U.S. Religious Freedom Commission Highlights Iranian Prisoners as Sanctions Loom

Tehran, IRAN: TO GO WITH AFP STORY IRAN-JUSTICE-PRISON-SOCIT BY PIERRE CELERIER Iranian women inmates sit at their cell in the infamous Evin jail, north of Tehran, 13 June 2006. AFP PHOTO/ATTA KENARE (Photo credit should read ATTA KENARE/AFP/Getty Images)

Gayle Machin, vice chairwoman of the United States Commission on International Religious Freedom (USCIRF), announced on Tuesday that she is “adopting” two prisoners in Iran as part of its Religious Prisoners of Conscience Project.

“The cases of Golrokh Ebrahimi Iraee and Mohammad Ali Taheri demonstrate Iran’s complete disregard for human rights and its targeting of anyone who doesn’t share the state’s narrow interpretation of Islam,” Manchin said in the press release about the development.

“I am personally committed to highlighting their plight whenever I can, as concrete examples of the Iranian regime’s abysmal treatment of those who seek to exercise their fundamental right to freedom of thought, conscience, and religion,” Manchin said.

On October 24, 2016, Iranian security forces stormed Iraee’s home and took her to the brutal Evin Prison, “where she is currently incarcerated.” The Iranian regime convicted Iraee for “insulting religion and spreading propaganda,” sentencing her to six years’ imprisonment.

Authorities cited an unpublished story Iraee wrote that was “deemed critical of the official policy of stoning women to death for adultery.”

It has been seven years — October 30, 2011 — since Taheri was sentenced to 74 lashes, fined, and imprisoned for various charges, including “insulting religion.” “A university professor and the founder of a spiritual movement, Mr. Taheri has been convicted repeatedly on various charges for his religious views and has been sentenced to death several times,” according to USCIRF.  
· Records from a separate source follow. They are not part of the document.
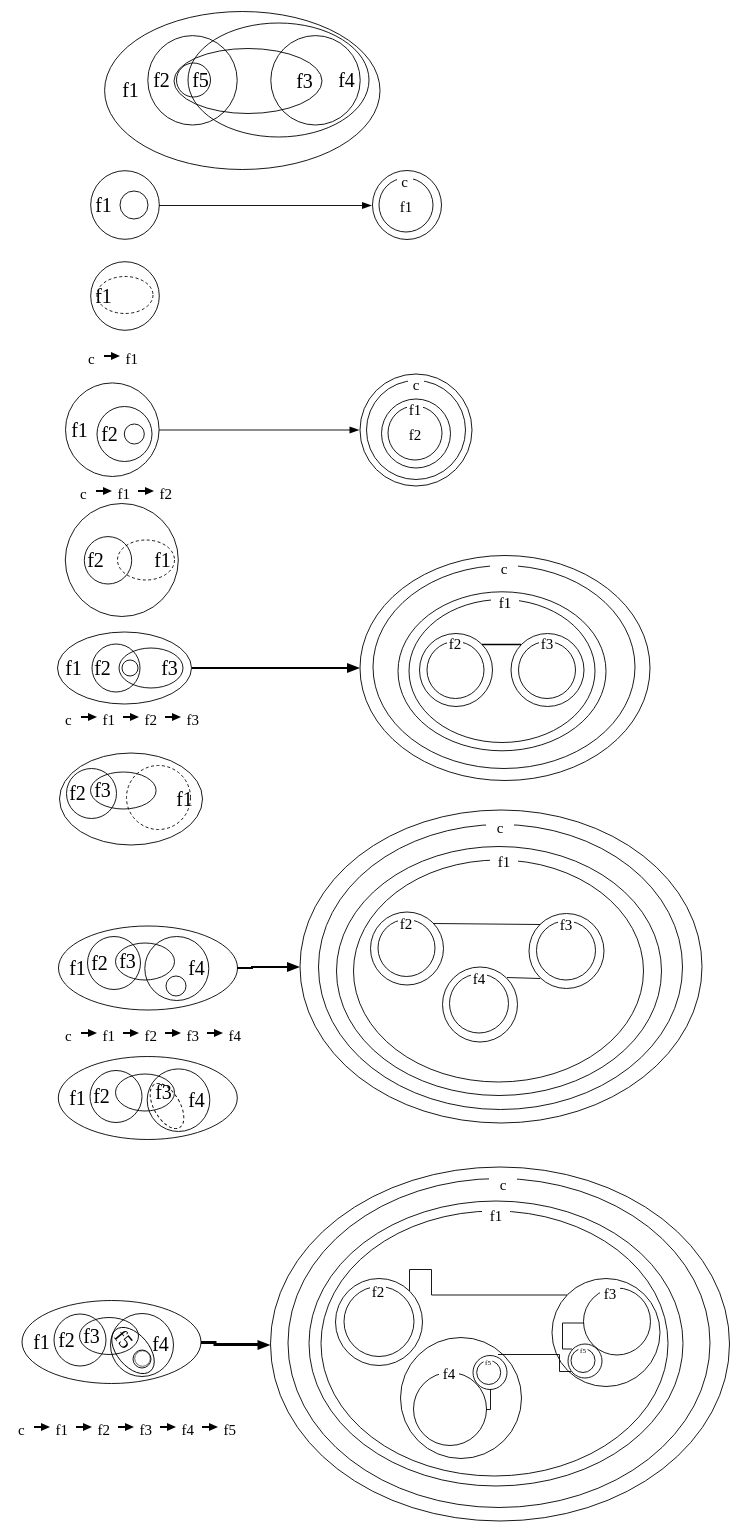
<!DOCTYPE html>
<html lang="en">
<head>
<meta charset="utf-8">
<title>Nested sets and their chains</title>
<style>
:root { --paper: #fff; --ink: #000; }
* { box-sizing: border-box; }
html, body { margin: 0; background: var(--paper); }
body { width: 748px; height: 1536px; overflow: hidden; }
.diagram { position: relative; width: 748px; height: 1536px; overflow: hidden; color: var(--ink); font-family: "Liberation Serif", serif; }
.shapes { position: absolute; left: 0; top: 0; fill: none; stroke: var(--ink); stroke-width: 0.9; }
.dashed { stroke-dasharray: 3 2.5; }
.medium { stroke-width: 1.5; }
.bold { stroke-width: 2; }
.heavy { stroke-width: 3; }
.head { fill: var(--ink); stroke: none; }
.set, .ring, .inner, .tiny { position: absolute; left: var(--x); top: var(--y); text-align: center; white-space: nowrap; }
.set { margin-left: 0.5px; transform: translate(-50%, -50%) rotate(var(--turn, 0deg)); font-size: 20px; line-height: 22px; }
.ring { transform: translate(-50%, -50%); width: 28px; font-size: 15px; line-height: 15px; background: var(--paper); }
.narrow { width: 20px; }
.inner { transform: translate(-50%, -12px); width: 16px; height: 16px; font-size: 15px; line-height: 18px; background: var(--paper); }
.tiny { transform: translate(-50%, -50%); width: 9px; font-size: 7px; line-height: 7px; background: var(--paper); }
.chain { position: absolute; left: var(--x); top: var(--y); transform: translateY(-12px); display: flex; gap: 6px; height: 20px; font-size: 15px; line-height: 20px; }
.chain span { width: 14px; }
.chain span:first-child { width: 9.5px; }
.chain svg { flex: none; width: 16px; height: 8px; margin-top: 3px; fill: var(--ink); }
</style>
</head>
<body>
<main class="diagram">
<svg class="shapes" width="748" height="1536" viewBox="0 0 748 1536" aria-hidden="true">
  <defs>
    <path id="head" class="head" d="M0 0L-10 -3.5V3.5Z"/>
    <path id="bold-head" class="head" d="M0 0L-13 -5V5Z"/>
    <path id="chain-arrow" d="M0 3H7V0L16 4L7 8V5H0Z" stroke="none"/>
  </defs>
  <g id="overview">
    <ellipse cx="242.3" cy="90.5" rx="137.7" ry="79"/>
    <circle cx="192.5" cy="80.3" r="44.7"/>
    <ellipse cx="278.5" cy="80" rx="90.5" ry="57"/>
    <circle cx="315.5" cy="80.3" r="44.7"/>
    <ellipse cx="248" cy="81" rx="74" ry="32.5"/>
    <circle cx="193.5" cy="80" r="17"/>
  </g>
  <g id="step-one">
    <circle cx="125" cy="205" r="34.3"/><circle cx="134" cy="205" r="14"/>
    <path d="M159 205.5H366"/><use href="#head" x="372" y="205.5"/>
    <circle cx="407" cy="205" r="34.5"/><circle cx="406" cy="205" r="27"/>
    <circle cx="125" cy="296" r="34.3"/><ellipse class="dashed" cx="125" cy="295" rx="28" ry="18.5"/>
  </g>
  <g id="step-two">
    <circle cx="112.3" cy="429.7" r="46.8"/><circle cx="124.5" cy="434" r="27.5"/><circle cx="134.3" cy="434" r="10"/>
    <path d="M159 430H353"/><use href="#head" x="359.5" y="430"/>
    <circle cx="416" cy="430" r="56"/><circle cx="416" cy="430" r="49.5"/>
    <circle cx="416" cy="433.5" r="34.5"/><circle cx="415" cy="433" r="27"/>
    <circle cx="121.8" cy="560" r="56.5"/><circle cx="108" cy="560.3" r="23.7"/><ellipse class="dashed" cx="146" cy="560" rx="28.5" ry="20"/>
  </g>
  <g id="step-three">
    <ellipse cx="124.5" cy="668" rx="67" ry="36"/><circle cx="116" cy="668" r="24"/><ellipse cx="151" cy="668" rx="32" ry="20"/><circle cx="130" cy="668" r="8"/>
    <path class="bold" d="M192 668H350"/><use href="#bold-head" x="360" y="668"/>
    <ellipse cx="505" cy="668" rx="145" ry="112.5"/><ellipse cx="504" cy="667" rx="131" ry="101.5"/>
    <ellipse cx="502" cy="671.3" rx="104" ry="79.5"/><ellipse cx="502" cy="671" rx="93" ry="71.5"/>
    <circle cx="456" cy="670" r="36.5"/><circle cx="455.5" cy="670" r="28.5"/>
    <circle cx="547.5" cy="670" r="36.5"/><circle cx="547" cy="670" r="28.5"/>
    <path class="medium" d="M482 644.5H521"/>
    <ellipse cx="131" cy="799" rx="71.5" ry="46"/><circle cx="91.5" cy="793.5" r="25"/><ellipse cx="123.3" cy="790.5" rx="32.8" ry="18.5"/><circle class="dashed" cx="158.5" cy="797.5" r="32"/>
  </g>
  <g id="step-four">
    <ellipse cx="148" cy="968" rx="89.5" ry="42"/><circle cx="114" cy="963" r="26.5"/><ellipse cx="145" cy="961.5" rx="29.5" ry="18.5"/><circle cx="176.8" cy="968.5" r="32"/><circle cx="176" cy="986" r="10"/>
    <path class="bold" d="M237 968H252V967H290"/><use href="#bold-head" x="300" y="967"/>
    <ellipse cx="501" cy="966.5" rx="201" ry="156.5"/><ellipse cx="500.5" cy="967" rx="182" ry="142.5"/>
    <ellipse cx="499" cy="971" rx="162.5" ry="124.5"/><ellipse cx="498.5" cy="971" rx="145" ry="111"/>
    <circle cx="407" cy="948.5" r="36.5"/><circle cx="406.5" cy="948" r="28.5"/>
    <circle cx="566.5" cy="951" r="37.5"/><circle cx="566" cy="950.5" r="29.5"/>
    <circle cx="480" cy="1004.5" r="37.5"/><circle cx="479" cy="1003.5" r="29.5"/>
    <path d="M433 923.5L540 924.5M507 977.5L540 978.5"/>
    <ellipse cx="147.8" cy="1098" rx="89.5" ry="41.5"/><circle cx="116" cy="1096.5" r="26"/><ellipse cx="145" cy="1092.5" rx="29.5" ry="18.5"/><circle cx="178.5" cy="1100.2" r="31.3"/>
    <ellipse class="dashed" cx="167" cy="1106" rx="13" ry="25" transform="rotate(-30 167 1106)"/>
  </g>
  <g id="step-five">
    <ellipse cx="111.5" cy="1342" rx="89.5" ry="41.5"/><circle cx="80" cy="1340" r="26"/><ellipse cx="109" cy="1336" rx="29.5" ry="18.5"/><circle cx="142" cy="1345" r="31.5"/>
    <ellipse cx="133" cy="1350.5" rx="16" ry="27" transform="rotate(-40 133 1350.5)"/>
    <circle cx="142" cy="1359" r="9"/><circle cx="142.5" cy="1358.5" r="7.8" stroke-width="0.6"/>
    <path class="heavy" d="M201 1342.5H215V1344.5H260"/><use href="#bold-head" x="270.5" y="1345"/>
    <ellipse cx="500" cy="1344" rx="229.5" ry="177"/><ellipse cx="499" cy="1343" rx="211" ry="164.5"/>
    <ellipse cx="496" cy="1343.5" rx="187" ry="142.5"/><ellipse cx="494.5" cy="1343.5" rx="173.5" ry="132.5"/>
    <circle cx="379" cy="1322" r="43.5"/><circle cx="379" cy="1321.5" r="35"/>
    <circle cx="461" cy="1398" r="60.5"/><circle cx="450" cy="1409" r="36.5"/>
    <circle cx="490" cy="1372.5" r="17"/><circle cx="488.7" cy="1372.5" r="12"/>
    <circle cx="606" cy="1332.5" r="54"/><circle cx="617" cy="1321.5" r="33.5"/>
    <circle cx="585" cy="1361" r="17"/><circle cx="583" cy="1360.5" r="12"/>
    <path d="M409.5 1291V1269.5H431.5V1295H567M498 1354.5H559.5V1371.5H571M584 1323H562.5V1349H572M490.5 1389V1409.5H486"/>
  </g>
</svg>

<span class="set" style="--x:130px;--y:90px">f1</span>
<span class="set" style="--x:161px;--y:80px">f2</span>
<span class="set" style="--x:200px;--y:80px">f5</span>
<span class="set" style="--x:304px;--y:81px">f3</span>
<span class="set" style="--x:346px;--y:80px">f4</span>

<span class="set" style="--x:103px;--y:205px">f1</span>
<span class="inner" style="--x:404.5px;--y:185px">c</span>
<span class="inner" style="--x:406px;--y:210px">f1</span>
<span class="set" style="--x:103px;--y:296px">f1</span>

<span class="set" style="--x:79px;--y:430px">f1</span>
<span class="set" style="--x:109px;--y:434px">f2</span>
<span class="inner" style="--x:416px;--y:388px">c</span>
<span class="inner" style="--x:415px;--y:413px">f1</span>
<span class="inner" style="--x:415px;--y:438px">f2</span>
<span class="set" style="--x:95px;--y:560px">f2</span>
<span class="set" style="--x:162px;--y:560px">f1</span>

<span class="set" style="--x:73px;--y:668px">f1</span>
<span class="set" style="--x:102px;--y:668px">f2</span>
<span class="set" style="--x:169px;--y:668px">f3</span>
<span class="ring" style="--x:504px;--y:569px">c</span>
<span class="ring" style="--x:505px;--y:603px">f1</span>
<span class="inner" style="--x:455px;--y:647px">f2</span>
<span class="inner" style="--x:547px;--y:647px">f3</span>
<span class="set" style="--x:77px;--y:793px">f2</span>
<span class="set" style="--x:102px;--y:790px">f3</span>
<span class="set" style="--x:184px;--y:799px">f1</span>

<span class="set" style="--x:77px;--y:968px">f1</span>
<span class="set" style="--x:99px;--y:963px">f2</span>
<span class="set" style="--x:127px;--y:961px">f3</span>
<span class="set" style="--x:196px;--y:968px">f4</span>
<span class="ring" style="--x:500px;--y:828px">c</span>
<span class="ring" style="--x:504px;--y:862px">f1</span>
<span class="inner" style="--x:406px;--y:927px">f2</span>
<span class="inner" style="--x:566px;--y:928px">f3</span>
<span class="inner" style="--x:479px;--y:982px">f4</span>
<span class="set" style="--x:77px;--y:1098px">f1</span>
<span class="set" style="--x:101px;--y:1096px">f2</span>
<span class="set" style="--x:163px;--y:1092px">f3</span>
<span class="set" style="--x:196px;--y:1100px">f4</span>

<span class="set" style="--x:41px;--y:1342px">f1</span>
<span class="set" style="--x:66px;--y:1340px">f2</span>
<span class="set" style="--x:91px;--y:1336px">f3</span>
<span class="set" style="--x:123px;--y:1339px;--turn:50deg">f5</span>
<span class="set" style="--x:160px;--y:1344px">f4</span>
<span class="ring" style="--x:503px;--y:1185px">c</span>
<span class="ring" style="--x:496px;--y:1216px">f1</span>
<span class="inner" style="--x:378px;--y:1295px">f2</span>
<span class="ring narrow" style="--x:610px;--y:1294px">f3</span>
<span class="ring narrow" style="--x:449px;--y:1374px">f4</span>
<span class="tiny" style="--x:488px;--y:1363px">f5</span>
<span class="tiny" style="--x:583px;--y:1351px">f5</span>

<div class="chain" style="--x:88px;--y:361px"><span>c</span><svg><use href="#chain-arrow"/></svg><span>f1</span></div>
<div class="chain" style="--x:80px;--y:496px"><span>c</span><svg><use href="#chain-arrow"/></svg><span>f1</span><svg><use href="#chain-arrow"/></svg><span>f2</span></div>
<div class="chain" style="--x:65px;--y:722px"><span>c</span><svg><use href="#chain-arrow"/></svg><span>f1</span><svg><use href="#chain-arrow"/></svg><span>f2</span><svg><use href="#chain-arrow"/></svg><span>f3</span></div>
<div class="chain" style="--x:65px;--y:1038px"><span>c</span><svg><use href="#chain-arrow"/></svg><span>f1</span><svg><use href="#chain-arrow"/></svg><span>f2</span><svg><use href="#chain-arrow"/></svg><span>f3</span><svg><use href="#chain-arrow"/></svg><span>f4</span></div>
<div class="chain" style="--x:18px;--y:1432px"><span>c</span><svg><use href="#chain-arrow"/></svg><span>f1</span><svg><use href="#chain-arrow"/></svg><span>f2</span><svg><use href="#chain-arrow"/></svg><span>f3</span><svg><use href="#chain-arrow"/></svg><span>f4</span><svg><use href="#chain-arrow"/></svg><span>f5</span></div>
</main>
</body>
</html>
Taheri is “serving a five-year prison term imposed in March 2018.”

USCIRF has recommended that the United States Department of State continue to designate Iran as a “country of particular concern” under the International Religious Freedom Act for “engaging in systematic, ongoing, egregious violations of religious freedom every year since 2000.”

For more information on Iran’s human rights abuses, you can find USCIRF’s 2018 annual report’s chapter on Iran.

The spotlight on the Iranian regime’s human rights and religious freedom abuses comes on the eve of a second round of sanctions against the Islamic regime the Trump administration will put in place on November 4.

As Breitbart News reported, Israeli Defense Minister Avigdor Liberman said the sanctions might not stop Iran from building a nuclear bomb but will reduce the regime’s ability to finance terror in the Middle East and around the world.

Liberman stated, “the first round of US sanctions had a big impact on Iran” causing “inflation [and] reducing foreign investments.”

“So the second round of sanctions will obviously have an even bigger impact,” Liberman said. “The fact that Iran will not be able to fund terror” is crucial and will negatively impact “Hezbollah, Hamas, proxies in Yemen and proxies in Iraq.”

Follow Penny Starr on Twitter.


Please let us know if you're having issues with commenting.